Things to Do
Discover Snowdonia Park:
Visit the Snowdonia National Park for some of the best natural splendour that Wales has to offer. From England’s highest peak to a chain of mountain ranges, green thick jungles to shimmering pools and lakes, Snowdonia also offers hiking and bird watching expeditions.
Visit Caernarfon Castle:
A thousand years old Caernarfon Castle was the venue of Prince Charles’ coronation to the title of Prince of Wales. That in itself makes this a place of great interest for tourists. Its timeless aura and ancient feel make this castle a must-visit.
See Italy in Wales:
Portmeirion is a tourist town, like a resort town built back in the early 1900s. It resembles an Italian village and has a line of hotels, restaurants, amusement points and parks to entertain visitors.
Check out the Smallest House in Britain:
Conwy boasts of Britian’s tiniest house, an old red one lane home, located in ancient stone walls of the town. It was owned by Robert Jones, who was its last occupant. Then the house was declared too small for human inhabitation and since then, Jones’ decedents have turned it into a tourist place.
Ride Toy Trains:
Wales is so beautiful that nothing could enhance it more. Or maybe a narrow gauge train ride might! That is why most agencies recommend the Welsh Highland Railway toy train ride from Porthmadog to Blaenau Ffestiniog, going over the stunning loveliness of Snowdonia Park too.
What to Eat
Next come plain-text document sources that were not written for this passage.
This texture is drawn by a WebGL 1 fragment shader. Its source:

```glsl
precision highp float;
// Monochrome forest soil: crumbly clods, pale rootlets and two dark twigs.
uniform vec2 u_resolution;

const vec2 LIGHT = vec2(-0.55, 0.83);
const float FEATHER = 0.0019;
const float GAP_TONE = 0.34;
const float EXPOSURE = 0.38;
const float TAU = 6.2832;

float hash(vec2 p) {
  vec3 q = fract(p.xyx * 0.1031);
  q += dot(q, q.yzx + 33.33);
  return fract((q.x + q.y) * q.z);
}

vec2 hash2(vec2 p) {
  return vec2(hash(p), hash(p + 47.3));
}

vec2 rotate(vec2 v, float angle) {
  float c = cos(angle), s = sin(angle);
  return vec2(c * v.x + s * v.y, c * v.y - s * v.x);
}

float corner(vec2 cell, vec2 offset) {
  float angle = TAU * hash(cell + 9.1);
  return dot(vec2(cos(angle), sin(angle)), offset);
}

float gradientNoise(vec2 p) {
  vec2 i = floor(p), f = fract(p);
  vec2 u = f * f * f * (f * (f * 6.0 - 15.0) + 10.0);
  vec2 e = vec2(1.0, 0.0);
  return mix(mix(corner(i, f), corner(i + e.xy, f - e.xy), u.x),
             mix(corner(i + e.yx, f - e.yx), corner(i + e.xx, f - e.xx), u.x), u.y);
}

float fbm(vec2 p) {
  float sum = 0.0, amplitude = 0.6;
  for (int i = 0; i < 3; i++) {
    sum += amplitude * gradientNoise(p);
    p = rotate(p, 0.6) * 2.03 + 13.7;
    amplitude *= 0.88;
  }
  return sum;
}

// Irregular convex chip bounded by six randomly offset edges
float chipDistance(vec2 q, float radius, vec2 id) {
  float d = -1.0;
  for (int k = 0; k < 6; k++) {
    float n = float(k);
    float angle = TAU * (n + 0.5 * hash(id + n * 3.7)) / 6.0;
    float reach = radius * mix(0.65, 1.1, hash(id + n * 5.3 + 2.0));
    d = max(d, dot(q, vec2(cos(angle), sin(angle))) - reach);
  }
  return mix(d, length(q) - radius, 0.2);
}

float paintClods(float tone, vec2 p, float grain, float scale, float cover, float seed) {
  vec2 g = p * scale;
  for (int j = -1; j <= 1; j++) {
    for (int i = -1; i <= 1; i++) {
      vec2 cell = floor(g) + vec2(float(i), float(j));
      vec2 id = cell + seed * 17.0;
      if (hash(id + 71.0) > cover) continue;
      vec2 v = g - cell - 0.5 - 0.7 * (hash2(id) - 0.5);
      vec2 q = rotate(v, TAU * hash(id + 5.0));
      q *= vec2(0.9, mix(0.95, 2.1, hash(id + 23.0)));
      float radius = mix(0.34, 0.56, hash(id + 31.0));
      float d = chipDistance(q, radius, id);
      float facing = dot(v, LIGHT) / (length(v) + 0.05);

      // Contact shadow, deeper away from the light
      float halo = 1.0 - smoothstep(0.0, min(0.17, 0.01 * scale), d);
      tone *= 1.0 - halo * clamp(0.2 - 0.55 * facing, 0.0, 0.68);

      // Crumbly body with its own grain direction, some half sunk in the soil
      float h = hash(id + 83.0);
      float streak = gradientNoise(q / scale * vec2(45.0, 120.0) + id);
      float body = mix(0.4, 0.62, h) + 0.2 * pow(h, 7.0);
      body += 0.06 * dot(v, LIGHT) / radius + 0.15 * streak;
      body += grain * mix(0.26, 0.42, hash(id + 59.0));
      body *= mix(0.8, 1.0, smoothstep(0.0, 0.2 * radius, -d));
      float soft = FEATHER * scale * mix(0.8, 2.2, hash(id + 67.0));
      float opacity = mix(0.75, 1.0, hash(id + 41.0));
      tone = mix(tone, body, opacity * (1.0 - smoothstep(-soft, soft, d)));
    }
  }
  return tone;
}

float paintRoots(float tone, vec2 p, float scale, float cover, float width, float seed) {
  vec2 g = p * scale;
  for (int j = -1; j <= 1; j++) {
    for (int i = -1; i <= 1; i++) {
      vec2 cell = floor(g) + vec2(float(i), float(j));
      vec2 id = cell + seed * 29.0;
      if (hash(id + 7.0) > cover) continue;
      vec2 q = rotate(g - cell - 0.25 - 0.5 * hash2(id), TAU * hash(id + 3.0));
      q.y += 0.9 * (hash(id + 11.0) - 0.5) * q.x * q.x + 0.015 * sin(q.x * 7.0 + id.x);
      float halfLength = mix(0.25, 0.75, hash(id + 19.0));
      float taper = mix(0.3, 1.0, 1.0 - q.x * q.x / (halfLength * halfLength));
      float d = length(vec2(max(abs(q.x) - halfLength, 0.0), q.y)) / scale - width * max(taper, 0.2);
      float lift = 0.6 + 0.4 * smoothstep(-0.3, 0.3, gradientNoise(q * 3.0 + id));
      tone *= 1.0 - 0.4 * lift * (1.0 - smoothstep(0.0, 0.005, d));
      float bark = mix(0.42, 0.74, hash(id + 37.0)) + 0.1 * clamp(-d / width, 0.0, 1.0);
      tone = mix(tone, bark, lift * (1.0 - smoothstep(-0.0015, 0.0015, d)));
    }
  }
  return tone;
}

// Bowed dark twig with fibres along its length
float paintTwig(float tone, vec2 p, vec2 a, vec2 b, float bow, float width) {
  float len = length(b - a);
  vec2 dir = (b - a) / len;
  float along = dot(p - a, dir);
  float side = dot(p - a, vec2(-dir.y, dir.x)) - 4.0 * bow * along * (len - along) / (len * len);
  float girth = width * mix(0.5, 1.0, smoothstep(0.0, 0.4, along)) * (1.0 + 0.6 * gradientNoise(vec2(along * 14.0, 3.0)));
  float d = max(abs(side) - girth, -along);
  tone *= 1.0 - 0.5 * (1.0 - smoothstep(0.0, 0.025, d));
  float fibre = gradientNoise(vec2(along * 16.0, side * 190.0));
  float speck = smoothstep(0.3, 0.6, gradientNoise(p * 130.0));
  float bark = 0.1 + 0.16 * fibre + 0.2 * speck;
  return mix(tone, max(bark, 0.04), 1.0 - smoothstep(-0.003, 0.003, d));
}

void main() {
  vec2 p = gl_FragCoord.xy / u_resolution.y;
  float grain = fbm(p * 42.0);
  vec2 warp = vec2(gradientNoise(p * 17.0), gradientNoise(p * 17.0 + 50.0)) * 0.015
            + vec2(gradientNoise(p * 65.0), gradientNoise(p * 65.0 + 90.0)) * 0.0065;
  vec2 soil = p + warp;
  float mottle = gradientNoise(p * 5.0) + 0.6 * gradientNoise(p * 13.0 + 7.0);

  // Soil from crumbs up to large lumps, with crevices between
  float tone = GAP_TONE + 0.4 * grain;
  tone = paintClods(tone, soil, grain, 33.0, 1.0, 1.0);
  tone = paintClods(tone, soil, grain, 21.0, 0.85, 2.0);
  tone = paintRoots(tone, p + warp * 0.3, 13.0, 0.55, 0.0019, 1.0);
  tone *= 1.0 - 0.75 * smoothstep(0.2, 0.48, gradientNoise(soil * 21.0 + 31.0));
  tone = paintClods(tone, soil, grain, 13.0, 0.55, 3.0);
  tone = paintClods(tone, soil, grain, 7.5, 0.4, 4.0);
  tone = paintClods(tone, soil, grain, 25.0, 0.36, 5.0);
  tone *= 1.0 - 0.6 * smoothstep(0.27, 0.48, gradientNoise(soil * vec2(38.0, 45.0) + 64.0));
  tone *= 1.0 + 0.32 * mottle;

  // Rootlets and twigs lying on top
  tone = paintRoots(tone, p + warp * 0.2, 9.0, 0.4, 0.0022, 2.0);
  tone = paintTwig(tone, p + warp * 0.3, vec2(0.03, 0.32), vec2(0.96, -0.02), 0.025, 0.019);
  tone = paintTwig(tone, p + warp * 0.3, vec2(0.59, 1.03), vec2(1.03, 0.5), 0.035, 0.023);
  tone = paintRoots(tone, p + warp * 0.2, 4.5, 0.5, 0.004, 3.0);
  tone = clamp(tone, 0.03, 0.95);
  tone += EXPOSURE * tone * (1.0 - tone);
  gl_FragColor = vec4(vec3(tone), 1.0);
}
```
The Welsh start their day with the usual English-y fare - bacon, eggs, tea et al. But what makes Welsh cuisine interesting is their other significant dishes like laverbread and cockles. Additionally, the Welsh also love their rarebit (not rabbit), which is scrumptious cheese on bread, almost like an open cheese toast. You must also try the bara birth, which is a sweet bread or fruit cake - whichever way you see it. And if you are up for trying new things then also do give Lamb cawl, Conwy mussels and Brain Beer a try.
What to Shop
Souvenirs from Wales? Well, there is not much to pick up from here that may not be found elsewhere in UK, except maybe some Welsh cheese and the wooden love spoons crafted with pure artistic brilliance. Other than these, you will find the usual - top hats and wool blankets and plaid shawls, loads of books from Hay-on-wye and Vintage records that have been near extinct from the market for decades now.